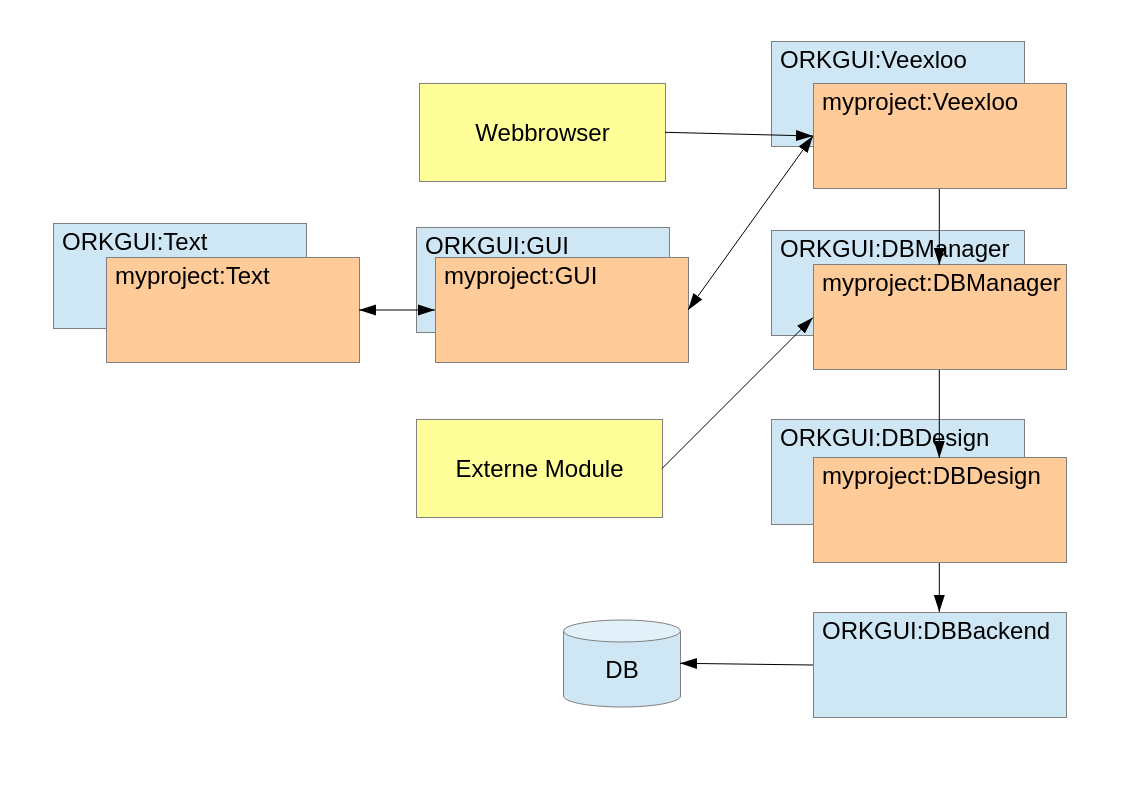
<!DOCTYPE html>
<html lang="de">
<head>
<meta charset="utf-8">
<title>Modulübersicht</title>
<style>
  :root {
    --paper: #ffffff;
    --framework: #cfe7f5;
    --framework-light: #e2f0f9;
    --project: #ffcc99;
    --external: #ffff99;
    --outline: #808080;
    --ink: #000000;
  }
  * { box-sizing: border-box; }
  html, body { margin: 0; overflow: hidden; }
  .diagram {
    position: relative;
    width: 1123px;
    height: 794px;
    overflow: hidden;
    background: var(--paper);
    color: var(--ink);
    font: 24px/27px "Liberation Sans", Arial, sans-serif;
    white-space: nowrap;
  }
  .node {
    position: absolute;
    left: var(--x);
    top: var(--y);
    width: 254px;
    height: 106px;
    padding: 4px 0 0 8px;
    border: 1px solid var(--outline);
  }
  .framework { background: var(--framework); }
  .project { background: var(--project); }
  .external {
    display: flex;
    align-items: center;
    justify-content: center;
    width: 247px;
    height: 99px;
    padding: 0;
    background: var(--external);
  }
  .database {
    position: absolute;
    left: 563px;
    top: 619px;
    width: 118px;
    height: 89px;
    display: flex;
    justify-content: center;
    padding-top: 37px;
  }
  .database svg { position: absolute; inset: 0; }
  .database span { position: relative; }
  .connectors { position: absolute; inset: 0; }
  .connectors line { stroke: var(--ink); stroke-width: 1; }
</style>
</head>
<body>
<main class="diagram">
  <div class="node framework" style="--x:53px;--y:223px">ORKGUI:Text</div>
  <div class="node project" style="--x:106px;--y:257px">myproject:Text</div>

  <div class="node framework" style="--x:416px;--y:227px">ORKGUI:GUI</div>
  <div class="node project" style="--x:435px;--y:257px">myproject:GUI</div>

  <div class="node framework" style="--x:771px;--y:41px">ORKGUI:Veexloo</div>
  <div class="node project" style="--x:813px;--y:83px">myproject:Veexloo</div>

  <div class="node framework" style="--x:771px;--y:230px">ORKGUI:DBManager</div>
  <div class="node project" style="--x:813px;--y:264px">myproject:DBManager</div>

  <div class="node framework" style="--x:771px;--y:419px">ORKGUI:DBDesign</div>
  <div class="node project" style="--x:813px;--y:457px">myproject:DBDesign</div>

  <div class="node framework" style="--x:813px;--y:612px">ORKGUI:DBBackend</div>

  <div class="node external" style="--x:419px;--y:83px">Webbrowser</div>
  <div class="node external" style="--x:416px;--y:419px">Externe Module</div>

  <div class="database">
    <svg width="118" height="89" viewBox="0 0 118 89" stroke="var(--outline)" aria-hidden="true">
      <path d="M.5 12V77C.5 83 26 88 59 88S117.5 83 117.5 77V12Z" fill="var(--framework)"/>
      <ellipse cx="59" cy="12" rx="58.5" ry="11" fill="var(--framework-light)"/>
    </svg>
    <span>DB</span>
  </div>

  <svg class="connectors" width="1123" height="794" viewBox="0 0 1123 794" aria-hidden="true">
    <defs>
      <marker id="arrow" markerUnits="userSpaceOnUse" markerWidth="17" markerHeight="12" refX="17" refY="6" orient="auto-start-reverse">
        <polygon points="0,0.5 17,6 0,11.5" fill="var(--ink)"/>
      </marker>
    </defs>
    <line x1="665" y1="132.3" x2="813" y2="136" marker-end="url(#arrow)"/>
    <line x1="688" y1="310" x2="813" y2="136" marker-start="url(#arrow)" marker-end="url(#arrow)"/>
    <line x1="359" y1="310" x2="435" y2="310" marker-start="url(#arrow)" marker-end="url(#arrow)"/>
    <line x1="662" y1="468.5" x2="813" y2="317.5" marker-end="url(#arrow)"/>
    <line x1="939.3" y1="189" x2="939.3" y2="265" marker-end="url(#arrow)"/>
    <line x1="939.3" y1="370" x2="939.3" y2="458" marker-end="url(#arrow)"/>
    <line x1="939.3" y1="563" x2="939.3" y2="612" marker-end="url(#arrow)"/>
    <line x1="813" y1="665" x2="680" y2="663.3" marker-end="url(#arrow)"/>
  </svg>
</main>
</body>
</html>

■ ■ ■ ■ ■

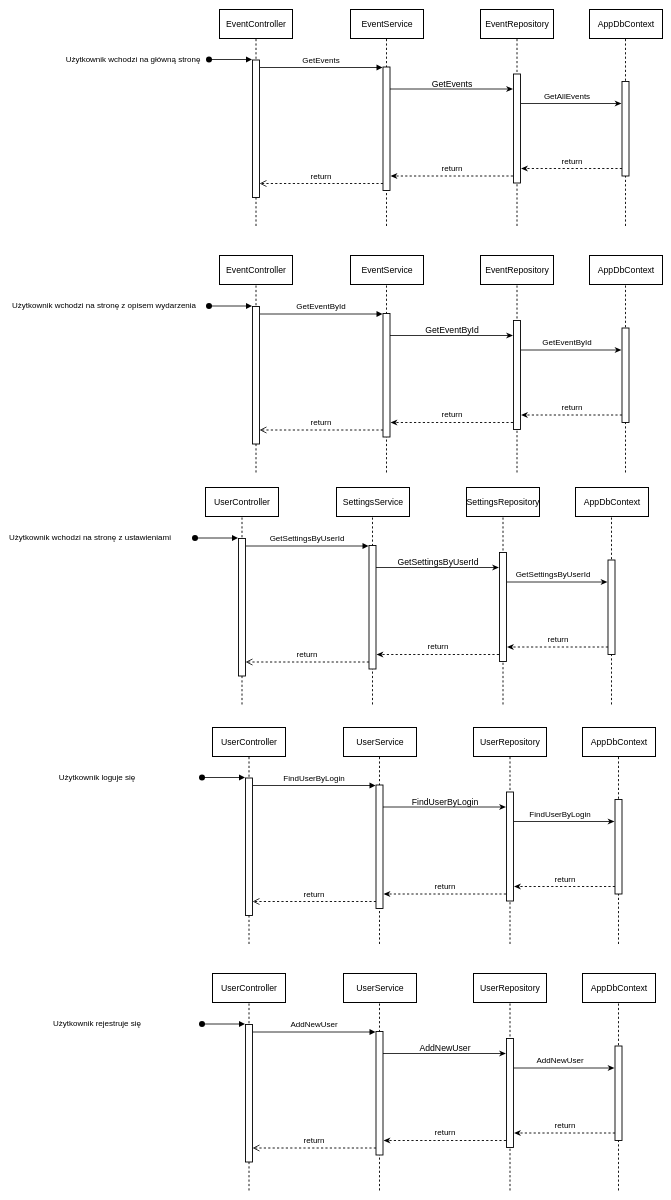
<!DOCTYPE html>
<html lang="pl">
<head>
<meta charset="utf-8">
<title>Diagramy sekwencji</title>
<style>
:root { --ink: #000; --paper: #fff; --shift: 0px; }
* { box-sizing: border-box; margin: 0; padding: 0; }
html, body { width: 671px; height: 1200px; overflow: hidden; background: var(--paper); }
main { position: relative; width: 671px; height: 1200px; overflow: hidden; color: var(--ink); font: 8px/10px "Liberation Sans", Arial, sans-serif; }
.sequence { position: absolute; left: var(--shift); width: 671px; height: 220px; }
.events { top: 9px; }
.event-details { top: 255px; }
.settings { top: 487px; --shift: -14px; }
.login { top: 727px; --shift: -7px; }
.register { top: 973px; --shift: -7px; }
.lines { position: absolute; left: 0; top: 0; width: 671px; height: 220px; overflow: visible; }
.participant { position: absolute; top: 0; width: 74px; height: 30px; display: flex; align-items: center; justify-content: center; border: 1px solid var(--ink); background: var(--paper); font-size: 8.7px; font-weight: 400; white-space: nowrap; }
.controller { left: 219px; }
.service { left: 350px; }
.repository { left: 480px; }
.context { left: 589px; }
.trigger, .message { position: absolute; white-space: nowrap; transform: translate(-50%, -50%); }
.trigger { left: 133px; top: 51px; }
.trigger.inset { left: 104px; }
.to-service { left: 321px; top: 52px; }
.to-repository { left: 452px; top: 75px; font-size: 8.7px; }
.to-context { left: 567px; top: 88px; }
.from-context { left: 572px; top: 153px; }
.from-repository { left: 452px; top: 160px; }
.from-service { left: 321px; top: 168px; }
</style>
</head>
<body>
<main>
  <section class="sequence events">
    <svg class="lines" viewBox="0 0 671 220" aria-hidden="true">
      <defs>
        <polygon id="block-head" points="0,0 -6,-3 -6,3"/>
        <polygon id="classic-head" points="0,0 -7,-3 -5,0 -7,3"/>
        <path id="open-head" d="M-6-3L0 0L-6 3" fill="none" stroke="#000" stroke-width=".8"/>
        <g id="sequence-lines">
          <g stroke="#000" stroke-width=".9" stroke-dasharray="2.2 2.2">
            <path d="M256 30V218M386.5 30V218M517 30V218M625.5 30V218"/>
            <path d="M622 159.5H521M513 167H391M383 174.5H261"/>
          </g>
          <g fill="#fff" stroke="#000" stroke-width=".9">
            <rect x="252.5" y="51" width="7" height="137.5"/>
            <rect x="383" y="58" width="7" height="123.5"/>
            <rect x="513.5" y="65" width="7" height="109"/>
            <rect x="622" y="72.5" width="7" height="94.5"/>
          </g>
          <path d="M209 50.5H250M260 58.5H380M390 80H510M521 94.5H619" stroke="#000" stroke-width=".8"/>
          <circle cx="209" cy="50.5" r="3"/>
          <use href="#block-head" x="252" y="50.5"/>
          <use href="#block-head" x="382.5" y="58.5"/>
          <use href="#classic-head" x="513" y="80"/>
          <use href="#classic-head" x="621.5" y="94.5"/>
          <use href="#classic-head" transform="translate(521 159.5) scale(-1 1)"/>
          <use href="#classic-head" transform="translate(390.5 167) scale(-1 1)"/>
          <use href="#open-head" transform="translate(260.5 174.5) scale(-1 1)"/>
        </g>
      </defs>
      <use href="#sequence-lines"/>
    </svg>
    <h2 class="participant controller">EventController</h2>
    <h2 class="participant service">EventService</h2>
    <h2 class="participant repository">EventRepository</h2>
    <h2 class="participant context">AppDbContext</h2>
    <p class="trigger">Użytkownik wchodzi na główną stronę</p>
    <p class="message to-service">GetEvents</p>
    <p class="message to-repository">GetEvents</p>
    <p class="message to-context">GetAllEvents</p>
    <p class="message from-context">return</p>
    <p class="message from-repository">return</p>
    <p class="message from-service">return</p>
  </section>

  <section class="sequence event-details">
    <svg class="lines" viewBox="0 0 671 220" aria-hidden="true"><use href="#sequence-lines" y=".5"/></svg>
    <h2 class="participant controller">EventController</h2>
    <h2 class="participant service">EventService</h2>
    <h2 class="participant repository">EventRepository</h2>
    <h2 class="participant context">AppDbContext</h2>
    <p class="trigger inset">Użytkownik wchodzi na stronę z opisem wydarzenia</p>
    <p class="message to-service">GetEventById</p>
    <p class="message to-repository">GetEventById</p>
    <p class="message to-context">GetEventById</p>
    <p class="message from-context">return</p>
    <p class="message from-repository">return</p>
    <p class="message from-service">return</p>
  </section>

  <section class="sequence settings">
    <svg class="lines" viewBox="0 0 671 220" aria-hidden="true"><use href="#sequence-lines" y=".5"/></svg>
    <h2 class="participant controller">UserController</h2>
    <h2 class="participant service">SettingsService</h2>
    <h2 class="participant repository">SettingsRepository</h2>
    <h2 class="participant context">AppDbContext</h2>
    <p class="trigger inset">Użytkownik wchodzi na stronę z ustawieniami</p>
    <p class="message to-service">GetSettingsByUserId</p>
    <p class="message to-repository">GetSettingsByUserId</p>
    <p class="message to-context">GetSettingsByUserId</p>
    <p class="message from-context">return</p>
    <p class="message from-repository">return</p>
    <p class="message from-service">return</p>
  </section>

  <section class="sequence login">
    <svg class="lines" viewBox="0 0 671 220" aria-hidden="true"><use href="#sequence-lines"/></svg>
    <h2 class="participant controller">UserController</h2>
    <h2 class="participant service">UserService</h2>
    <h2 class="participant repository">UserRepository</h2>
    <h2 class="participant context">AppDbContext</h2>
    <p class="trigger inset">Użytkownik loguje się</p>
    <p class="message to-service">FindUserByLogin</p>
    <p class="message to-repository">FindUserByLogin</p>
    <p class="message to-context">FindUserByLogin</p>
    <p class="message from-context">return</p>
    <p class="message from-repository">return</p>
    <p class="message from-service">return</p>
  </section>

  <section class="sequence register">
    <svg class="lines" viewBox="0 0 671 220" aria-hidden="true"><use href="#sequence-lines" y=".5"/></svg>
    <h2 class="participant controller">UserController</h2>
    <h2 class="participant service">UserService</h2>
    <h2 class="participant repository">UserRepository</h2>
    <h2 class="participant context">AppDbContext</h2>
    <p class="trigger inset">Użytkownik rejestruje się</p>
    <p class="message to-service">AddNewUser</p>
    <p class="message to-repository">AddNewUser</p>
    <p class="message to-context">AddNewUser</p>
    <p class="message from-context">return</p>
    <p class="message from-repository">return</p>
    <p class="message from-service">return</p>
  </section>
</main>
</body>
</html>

■ ■ ■ ■ ■

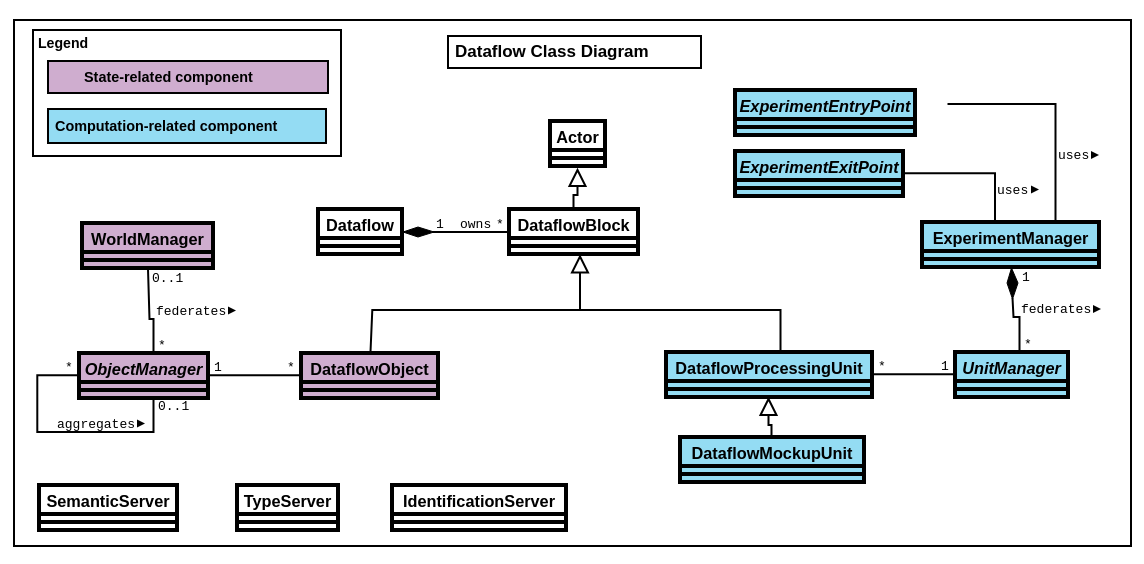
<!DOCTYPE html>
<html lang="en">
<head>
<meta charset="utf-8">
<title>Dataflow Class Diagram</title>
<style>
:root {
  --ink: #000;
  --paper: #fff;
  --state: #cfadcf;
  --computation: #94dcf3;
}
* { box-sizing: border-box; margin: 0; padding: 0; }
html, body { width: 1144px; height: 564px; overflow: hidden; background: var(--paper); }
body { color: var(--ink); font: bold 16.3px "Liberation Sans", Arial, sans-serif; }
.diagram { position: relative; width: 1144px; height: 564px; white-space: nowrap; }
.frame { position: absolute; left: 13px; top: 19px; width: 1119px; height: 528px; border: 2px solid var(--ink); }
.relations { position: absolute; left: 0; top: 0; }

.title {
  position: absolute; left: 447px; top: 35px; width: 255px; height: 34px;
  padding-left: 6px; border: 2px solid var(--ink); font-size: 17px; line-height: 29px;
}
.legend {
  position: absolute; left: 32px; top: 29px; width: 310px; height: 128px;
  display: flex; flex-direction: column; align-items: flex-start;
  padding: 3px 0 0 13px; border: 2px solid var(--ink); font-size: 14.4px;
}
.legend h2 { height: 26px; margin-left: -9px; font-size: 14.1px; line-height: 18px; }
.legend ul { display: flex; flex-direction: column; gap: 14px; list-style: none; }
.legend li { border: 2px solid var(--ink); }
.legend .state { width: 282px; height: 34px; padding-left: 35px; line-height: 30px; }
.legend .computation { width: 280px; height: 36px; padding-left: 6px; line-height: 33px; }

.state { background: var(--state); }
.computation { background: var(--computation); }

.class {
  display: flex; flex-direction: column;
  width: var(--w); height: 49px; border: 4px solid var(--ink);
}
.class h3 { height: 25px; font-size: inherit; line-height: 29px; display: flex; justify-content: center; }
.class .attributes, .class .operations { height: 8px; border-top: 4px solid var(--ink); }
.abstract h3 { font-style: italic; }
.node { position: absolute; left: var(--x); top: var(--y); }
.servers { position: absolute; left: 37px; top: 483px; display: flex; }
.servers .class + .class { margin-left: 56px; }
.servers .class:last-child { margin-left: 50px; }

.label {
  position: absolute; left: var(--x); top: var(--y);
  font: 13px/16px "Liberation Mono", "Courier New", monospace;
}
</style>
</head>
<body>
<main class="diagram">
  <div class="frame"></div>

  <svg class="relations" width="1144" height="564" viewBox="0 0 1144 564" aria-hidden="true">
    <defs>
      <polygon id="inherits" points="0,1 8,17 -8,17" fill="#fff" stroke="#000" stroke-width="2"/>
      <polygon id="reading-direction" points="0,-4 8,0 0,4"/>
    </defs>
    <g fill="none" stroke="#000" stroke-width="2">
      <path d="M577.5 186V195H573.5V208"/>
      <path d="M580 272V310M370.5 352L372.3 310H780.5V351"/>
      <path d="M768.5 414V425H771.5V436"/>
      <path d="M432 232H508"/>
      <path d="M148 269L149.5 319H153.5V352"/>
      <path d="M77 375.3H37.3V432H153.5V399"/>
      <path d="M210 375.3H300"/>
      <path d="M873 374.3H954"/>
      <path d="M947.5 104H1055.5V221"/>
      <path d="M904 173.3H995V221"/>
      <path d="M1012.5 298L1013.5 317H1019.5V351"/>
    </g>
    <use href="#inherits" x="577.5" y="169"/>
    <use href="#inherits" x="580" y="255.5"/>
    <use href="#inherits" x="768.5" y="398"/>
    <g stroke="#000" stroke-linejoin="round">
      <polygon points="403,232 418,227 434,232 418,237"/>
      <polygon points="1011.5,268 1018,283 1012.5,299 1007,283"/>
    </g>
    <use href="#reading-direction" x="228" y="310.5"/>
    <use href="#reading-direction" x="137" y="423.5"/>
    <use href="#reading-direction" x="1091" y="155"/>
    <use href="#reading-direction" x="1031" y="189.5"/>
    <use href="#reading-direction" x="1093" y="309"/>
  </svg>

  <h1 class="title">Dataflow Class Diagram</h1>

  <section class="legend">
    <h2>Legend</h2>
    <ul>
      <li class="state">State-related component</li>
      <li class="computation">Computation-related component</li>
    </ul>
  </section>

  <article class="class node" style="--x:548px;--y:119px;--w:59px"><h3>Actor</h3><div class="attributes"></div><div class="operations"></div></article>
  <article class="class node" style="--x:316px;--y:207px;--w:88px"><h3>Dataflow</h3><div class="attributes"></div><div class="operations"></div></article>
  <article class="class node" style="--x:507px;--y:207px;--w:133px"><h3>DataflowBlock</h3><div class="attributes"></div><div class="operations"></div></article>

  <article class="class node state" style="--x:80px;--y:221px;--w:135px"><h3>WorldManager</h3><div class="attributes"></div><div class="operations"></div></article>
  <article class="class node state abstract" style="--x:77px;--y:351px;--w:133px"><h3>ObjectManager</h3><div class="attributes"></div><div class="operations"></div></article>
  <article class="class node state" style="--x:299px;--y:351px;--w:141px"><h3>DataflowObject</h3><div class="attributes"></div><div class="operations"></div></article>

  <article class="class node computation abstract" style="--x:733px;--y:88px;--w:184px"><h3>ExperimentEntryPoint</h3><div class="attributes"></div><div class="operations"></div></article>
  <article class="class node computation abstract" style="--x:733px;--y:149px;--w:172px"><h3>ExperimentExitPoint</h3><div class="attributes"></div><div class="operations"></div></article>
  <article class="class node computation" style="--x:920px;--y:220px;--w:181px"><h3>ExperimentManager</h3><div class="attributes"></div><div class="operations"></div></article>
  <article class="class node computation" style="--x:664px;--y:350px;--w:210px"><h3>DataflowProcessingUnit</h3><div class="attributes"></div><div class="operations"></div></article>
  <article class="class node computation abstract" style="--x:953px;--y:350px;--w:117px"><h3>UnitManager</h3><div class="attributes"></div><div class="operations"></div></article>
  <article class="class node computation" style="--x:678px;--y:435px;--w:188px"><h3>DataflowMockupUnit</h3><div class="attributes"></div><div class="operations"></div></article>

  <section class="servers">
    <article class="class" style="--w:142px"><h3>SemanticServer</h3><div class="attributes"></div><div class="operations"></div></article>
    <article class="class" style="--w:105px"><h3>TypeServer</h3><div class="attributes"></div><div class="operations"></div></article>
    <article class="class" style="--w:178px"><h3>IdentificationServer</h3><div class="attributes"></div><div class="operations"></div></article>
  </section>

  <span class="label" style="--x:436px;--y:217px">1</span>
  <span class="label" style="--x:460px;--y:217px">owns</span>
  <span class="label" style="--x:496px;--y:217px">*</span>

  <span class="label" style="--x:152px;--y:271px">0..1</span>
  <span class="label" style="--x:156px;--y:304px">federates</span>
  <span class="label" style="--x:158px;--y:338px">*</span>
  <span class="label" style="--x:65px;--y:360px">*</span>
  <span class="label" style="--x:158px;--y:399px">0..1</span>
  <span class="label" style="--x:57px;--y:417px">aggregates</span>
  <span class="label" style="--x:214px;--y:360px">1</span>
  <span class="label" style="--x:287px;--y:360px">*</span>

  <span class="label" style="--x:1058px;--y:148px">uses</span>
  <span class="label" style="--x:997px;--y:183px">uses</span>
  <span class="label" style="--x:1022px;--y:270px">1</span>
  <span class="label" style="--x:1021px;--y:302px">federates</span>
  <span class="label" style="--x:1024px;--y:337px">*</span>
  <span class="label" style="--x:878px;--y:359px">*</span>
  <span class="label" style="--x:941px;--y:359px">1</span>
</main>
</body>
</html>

■ ■ ■ ■ ■

Count how many lines above carry the word "Sans". Only the number is required.

3